"""

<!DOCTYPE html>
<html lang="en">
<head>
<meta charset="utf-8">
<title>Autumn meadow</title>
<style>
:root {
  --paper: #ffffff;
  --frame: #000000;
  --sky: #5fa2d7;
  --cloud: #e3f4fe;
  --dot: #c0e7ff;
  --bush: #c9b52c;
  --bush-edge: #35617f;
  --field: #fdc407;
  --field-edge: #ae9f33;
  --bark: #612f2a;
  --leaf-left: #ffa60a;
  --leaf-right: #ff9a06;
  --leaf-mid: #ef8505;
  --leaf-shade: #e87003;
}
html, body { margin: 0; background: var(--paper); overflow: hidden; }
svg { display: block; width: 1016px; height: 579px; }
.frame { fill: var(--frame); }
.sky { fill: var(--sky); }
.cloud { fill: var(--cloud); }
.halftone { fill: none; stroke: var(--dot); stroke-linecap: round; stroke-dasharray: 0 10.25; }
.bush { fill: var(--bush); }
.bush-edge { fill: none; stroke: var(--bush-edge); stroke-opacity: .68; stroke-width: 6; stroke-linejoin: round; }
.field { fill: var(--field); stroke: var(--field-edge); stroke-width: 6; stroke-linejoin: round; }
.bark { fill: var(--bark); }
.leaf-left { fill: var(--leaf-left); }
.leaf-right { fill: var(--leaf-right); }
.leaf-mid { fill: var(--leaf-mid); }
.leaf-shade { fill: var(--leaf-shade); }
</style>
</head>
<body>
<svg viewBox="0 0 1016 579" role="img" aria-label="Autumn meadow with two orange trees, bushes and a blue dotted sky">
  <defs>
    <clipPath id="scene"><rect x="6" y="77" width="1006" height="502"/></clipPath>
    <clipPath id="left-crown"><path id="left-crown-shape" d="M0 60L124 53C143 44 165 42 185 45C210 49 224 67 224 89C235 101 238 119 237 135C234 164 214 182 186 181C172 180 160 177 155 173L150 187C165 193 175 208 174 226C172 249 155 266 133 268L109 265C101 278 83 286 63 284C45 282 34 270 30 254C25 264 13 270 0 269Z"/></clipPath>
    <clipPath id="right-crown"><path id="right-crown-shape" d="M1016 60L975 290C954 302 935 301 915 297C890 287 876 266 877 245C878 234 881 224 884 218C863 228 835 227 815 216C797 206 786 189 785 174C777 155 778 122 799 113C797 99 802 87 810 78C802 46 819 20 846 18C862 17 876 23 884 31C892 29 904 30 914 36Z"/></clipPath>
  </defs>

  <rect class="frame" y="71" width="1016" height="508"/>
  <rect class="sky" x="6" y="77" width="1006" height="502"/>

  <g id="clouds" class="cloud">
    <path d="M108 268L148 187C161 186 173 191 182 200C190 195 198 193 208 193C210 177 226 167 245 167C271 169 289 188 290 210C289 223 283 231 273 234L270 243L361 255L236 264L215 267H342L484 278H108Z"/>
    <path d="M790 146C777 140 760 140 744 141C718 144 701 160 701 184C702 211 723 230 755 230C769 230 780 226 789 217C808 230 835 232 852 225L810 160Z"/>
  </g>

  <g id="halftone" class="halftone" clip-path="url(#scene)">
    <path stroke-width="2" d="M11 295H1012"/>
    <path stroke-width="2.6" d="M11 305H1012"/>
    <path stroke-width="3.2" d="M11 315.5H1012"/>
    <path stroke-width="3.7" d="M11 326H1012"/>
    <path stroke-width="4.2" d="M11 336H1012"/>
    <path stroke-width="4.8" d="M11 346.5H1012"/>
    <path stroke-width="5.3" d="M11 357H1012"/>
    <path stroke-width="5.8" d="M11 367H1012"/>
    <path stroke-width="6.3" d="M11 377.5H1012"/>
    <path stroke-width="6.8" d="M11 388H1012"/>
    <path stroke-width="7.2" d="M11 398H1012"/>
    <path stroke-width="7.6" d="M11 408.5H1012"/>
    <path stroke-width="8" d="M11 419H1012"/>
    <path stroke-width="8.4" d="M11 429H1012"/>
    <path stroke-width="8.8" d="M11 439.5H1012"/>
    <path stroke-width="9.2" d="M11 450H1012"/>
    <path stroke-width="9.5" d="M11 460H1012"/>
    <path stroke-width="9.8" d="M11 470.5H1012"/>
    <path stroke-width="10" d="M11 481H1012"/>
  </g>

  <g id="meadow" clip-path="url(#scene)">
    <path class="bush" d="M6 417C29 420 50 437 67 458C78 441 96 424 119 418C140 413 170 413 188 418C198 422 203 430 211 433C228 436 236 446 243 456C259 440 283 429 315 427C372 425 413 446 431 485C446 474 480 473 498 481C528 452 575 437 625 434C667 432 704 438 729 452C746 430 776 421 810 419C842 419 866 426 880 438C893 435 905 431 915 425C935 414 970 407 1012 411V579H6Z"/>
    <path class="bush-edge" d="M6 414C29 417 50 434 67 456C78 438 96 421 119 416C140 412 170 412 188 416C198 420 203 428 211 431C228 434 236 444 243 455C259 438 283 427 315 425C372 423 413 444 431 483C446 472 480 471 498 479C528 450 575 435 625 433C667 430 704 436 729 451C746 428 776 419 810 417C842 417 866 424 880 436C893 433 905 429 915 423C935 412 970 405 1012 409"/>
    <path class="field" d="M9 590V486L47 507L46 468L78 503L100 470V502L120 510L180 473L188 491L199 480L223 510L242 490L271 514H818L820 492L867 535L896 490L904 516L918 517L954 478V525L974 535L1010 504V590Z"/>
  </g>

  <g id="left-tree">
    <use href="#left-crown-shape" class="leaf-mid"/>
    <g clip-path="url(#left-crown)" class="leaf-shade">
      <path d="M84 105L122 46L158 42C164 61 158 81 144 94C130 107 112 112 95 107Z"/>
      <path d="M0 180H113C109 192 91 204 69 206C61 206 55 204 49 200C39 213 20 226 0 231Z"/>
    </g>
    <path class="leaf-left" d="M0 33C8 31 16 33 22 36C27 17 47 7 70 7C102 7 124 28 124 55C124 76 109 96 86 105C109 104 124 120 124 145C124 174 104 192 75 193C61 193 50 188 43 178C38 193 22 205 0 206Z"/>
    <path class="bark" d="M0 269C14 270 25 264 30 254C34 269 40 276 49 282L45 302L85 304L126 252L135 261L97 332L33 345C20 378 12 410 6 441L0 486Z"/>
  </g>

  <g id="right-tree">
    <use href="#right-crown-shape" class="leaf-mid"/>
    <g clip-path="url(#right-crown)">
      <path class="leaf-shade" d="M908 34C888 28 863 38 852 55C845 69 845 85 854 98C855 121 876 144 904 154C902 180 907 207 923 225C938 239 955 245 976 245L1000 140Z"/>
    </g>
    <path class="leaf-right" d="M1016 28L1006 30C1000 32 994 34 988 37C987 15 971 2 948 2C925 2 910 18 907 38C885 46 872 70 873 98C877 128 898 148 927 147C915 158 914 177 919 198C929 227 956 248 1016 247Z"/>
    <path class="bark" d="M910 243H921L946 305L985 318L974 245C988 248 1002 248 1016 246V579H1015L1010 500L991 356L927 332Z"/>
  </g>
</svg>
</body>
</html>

"""
"""

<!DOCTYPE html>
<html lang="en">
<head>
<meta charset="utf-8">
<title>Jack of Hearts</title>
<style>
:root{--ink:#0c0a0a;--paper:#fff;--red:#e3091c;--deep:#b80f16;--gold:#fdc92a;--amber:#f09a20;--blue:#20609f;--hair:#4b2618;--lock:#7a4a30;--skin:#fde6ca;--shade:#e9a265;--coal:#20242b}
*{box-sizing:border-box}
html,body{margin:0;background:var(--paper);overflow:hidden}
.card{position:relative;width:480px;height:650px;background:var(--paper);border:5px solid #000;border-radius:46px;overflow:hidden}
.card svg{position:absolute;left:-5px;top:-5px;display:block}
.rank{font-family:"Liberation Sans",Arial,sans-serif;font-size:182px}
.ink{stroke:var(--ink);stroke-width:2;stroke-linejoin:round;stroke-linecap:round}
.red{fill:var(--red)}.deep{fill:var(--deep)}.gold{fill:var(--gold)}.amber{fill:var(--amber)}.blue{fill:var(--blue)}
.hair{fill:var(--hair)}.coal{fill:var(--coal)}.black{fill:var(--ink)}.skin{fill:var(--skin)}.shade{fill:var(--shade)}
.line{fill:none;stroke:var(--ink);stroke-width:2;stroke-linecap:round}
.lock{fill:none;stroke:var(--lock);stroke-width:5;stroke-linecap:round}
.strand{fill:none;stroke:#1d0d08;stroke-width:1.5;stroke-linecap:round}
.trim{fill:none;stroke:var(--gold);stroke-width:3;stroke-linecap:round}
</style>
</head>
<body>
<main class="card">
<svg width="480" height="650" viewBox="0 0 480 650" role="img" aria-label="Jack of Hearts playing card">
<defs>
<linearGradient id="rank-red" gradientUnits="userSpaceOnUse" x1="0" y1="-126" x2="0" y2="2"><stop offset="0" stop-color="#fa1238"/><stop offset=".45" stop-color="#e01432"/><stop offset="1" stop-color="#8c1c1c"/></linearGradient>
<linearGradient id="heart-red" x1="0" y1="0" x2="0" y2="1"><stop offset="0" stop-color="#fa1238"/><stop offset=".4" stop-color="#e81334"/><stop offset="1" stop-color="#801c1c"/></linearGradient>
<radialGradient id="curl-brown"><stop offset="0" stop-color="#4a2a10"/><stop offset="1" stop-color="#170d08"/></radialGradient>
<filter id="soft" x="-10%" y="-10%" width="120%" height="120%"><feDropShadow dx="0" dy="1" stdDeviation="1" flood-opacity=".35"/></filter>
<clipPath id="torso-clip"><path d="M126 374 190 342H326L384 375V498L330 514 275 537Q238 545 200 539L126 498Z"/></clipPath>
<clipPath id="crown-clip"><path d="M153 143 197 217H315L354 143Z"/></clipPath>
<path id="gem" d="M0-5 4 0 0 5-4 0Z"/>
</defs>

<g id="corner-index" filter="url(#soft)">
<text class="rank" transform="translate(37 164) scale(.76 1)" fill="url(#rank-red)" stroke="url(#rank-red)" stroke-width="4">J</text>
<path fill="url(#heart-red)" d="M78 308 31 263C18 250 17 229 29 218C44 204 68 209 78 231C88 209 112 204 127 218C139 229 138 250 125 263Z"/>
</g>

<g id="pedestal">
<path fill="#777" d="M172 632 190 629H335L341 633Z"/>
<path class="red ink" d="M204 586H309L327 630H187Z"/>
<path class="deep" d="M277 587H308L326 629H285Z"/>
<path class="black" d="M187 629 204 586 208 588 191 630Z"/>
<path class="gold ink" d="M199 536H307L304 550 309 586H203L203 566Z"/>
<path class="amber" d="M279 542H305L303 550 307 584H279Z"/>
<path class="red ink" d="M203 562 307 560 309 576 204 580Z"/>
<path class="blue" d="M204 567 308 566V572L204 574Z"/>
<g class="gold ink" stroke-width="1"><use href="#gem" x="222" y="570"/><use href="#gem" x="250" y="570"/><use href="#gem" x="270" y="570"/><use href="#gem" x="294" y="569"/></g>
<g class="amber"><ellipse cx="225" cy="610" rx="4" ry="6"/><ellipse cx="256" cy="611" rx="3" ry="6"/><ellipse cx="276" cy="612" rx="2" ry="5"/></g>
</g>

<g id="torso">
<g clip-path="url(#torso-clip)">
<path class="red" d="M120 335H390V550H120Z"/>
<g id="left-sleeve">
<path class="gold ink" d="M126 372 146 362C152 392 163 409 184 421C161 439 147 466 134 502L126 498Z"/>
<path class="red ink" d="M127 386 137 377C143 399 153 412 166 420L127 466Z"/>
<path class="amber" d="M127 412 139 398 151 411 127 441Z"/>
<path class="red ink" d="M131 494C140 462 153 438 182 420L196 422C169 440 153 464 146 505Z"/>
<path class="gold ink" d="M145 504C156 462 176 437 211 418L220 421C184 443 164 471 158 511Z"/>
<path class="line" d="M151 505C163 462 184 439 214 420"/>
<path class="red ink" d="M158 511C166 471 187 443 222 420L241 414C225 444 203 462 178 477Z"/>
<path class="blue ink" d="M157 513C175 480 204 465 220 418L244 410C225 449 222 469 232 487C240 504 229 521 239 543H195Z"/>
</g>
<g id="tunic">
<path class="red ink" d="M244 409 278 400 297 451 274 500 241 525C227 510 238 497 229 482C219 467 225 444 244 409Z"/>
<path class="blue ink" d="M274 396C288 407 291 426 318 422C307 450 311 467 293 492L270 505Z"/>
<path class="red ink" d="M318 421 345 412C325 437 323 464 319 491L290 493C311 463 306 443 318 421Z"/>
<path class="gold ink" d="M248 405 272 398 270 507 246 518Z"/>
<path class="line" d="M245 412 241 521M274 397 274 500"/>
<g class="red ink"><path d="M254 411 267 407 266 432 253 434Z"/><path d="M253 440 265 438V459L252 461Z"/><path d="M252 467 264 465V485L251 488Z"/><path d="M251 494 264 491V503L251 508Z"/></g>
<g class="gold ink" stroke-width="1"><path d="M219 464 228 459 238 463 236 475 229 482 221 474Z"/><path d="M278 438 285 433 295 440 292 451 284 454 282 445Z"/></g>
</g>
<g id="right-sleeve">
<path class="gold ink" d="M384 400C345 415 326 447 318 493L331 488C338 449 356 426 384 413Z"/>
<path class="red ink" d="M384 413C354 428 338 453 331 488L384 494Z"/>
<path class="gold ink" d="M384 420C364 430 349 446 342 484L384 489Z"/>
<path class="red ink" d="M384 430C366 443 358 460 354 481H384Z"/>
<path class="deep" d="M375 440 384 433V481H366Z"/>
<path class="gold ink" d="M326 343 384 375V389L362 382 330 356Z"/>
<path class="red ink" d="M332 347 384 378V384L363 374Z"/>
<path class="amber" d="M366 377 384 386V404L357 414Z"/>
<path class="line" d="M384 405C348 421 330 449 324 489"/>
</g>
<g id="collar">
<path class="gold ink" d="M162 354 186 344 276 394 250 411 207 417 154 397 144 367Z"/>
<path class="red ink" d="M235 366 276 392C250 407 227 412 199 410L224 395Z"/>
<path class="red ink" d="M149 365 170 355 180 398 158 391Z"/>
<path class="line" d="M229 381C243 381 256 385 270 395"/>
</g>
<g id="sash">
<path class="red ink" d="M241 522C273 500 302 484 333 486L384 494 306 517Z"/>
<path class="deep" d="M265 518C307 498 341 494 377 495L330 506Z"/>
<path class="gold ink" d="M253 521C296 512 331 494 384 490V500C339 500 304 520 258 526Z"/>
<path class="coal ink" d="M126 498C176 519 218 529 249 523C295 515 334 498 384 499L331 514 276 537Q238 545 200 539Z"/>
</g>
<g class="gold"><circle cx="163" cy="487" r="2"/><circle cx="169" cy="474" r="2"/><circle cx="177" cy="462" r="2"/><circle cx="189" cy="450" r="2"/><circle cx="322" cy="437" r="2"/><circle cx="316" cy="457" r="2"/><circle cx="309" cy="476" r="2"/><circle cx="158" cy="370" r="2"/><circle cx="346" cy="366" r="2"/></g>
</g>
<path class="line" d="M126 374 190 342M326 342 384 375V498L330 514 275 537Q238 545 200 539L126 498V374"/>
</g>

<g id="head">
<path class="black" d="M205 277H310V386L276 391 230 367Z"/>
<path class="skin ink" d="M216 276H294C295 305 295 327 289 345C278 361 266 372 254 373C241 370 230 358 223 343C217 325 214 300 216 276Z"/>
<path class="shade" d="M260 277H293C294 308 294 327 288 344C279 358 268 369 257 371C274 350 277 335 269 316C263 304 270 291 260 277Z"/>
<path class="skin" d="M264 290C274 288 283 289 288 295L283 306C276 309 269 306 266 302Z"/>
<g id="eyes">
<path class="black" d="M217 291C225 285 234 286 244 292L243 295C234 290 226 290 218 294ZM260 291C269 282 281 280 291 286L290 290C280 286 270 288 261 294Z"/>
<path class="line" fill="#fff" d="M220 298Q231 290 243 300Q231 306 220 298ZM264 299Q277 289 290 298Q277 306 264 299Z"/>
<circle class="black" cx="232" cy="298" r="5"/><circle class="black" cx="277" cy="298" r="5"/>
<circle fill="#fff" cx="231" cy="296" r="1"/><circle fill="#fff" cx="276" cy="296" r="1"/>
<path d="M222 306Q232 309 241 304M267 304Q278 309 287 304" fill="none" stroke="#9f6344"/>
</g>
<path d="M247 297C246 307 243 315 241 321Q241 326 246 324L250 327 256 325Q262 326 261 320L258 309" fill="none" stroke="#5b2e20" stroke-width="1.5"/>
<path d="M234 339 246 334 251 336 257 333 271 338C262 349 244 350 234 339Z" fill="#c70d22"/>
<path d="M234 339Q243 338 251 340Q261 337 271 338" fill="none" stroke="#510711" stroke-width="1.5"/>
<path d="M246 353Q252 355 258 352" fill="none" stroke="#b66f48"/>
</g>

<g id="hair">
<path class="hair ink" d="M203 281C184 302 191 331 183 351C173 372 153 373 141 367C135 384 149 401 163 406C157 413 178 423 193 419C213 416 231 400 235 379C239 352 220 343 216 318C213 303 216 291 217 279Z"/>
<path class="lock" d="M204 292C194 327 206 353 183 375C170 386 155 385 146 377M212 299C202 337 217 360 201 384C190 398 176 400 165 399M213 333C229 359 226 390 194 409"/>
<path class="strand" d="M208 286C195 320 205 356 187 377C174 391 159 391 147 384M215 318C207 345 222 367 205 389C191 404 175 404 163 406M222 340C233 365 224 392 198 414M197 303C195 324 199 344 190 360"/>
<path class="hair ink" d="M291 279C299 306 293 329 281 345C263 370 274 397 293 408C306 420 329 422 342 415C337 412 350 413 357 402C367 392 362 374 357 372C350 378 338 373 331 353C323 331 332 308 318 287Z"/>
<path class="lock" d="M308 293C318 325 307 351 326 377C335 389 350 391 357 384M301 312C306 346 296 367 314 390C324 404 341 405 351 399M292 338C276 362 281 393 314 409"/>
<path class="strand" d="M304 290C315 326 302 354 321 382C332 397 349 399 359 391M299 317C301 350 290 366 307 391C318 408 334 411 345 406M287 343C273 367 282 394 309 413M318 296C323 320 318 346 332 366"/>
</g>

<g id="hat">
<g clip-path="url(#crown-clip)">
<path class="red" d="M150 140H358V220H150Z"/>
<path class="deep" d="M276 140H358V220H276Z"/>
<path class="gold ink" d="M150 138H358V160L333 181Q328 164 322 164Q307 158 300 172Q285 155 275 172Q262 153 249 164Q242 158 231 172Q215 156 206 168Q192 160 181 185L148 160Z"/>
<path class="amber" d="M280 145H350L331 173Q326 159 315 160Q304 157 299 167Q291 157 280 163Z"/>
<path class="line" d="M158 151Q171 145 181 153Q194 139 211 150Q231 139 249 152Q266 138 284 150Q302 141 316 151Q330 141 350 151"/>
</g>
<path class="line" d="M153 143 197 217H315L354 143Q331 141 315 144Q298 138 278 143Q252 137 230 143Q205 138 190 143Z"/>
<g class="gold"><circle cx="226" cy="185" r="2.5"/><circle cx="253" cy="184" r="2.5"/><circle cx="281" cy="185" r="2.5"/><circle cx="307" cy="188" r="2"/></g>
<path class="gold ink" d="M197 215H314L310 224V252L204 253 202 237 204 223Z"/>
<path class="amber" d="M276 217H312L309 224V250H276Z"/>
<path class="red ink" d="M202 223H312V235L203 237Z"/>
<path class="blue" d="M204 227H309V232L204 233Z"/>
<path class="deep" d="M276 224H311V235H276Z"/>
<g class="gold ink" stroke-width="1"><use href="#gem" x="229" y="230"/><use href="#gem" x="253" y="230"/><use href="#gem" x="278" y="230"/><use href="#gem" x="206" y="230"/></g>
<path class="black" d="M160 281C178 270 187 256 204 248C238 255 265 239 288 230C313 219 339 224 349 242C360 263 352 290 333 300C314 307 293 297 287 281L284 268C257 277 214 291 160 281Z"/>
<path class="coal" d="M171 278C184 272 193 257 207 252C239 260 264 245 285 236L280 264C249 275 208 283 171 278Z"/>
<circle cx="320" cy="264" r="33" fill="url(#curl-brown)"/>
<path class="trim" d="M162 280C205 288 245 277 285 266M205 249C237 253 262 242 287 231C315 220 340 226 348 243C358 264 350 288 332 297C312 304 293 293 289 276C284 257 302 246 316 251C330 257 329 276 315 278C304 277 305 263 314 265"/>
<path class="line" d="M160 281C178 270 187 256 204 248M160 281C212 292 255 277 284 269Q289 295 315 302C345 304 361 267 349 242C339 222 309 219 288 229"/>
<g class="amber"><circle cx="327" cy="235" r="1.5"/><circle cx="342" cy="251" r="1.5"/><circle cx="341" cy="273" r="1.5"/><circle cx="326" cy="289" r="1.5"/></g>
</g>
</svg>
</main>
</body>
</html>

"""

> [Exercise aim]:
Look through the records and copy every line that has the word "none".

> [Exercise answer]:
.halftone { fill: none; stroke: var(--dot); stroke-linecap: round; stroke-dasharray: 0 10.25; }
.bush-edge { fill: none; stroke: var(--bush-edge); stroke-opacity: .68; stroke-width: 6; stroke-linejoin: round; }
.line{fill:none;stroke:var(--ink);stroke-width:2;stroke-linecap:round}
.lock{fill:none;stroke:var(--lock);stroke-width:5;stroke-linecap:round}
.strand{fill:none;stroke:#1d0d08;stroke-width:1.5;stroke-linecap:round}
.trim{fill:none;stroke:var(--gold);stroke-width:3;stroke-linecap:round}
<path d="M222 306Q232 309 241 304M267 304Q278 309 287 304" fill="none" stroke="#9f6344"/>
<path d="M247 297C246 307 243 315 241 321Q241 326 246 324L250 327 256 325Q262 326 261 320L258 309" fill="none" stroke="#5b2e20" stroke-width="1.5"/>
<path d="M234 339Q243 338 251 340Q261 337 271 338" fill="none" stroke="#510711" stroke-width="1.5"/>
<path d="M246 353Q252 355 258 352" fill="none" stroke="#b66f48"/>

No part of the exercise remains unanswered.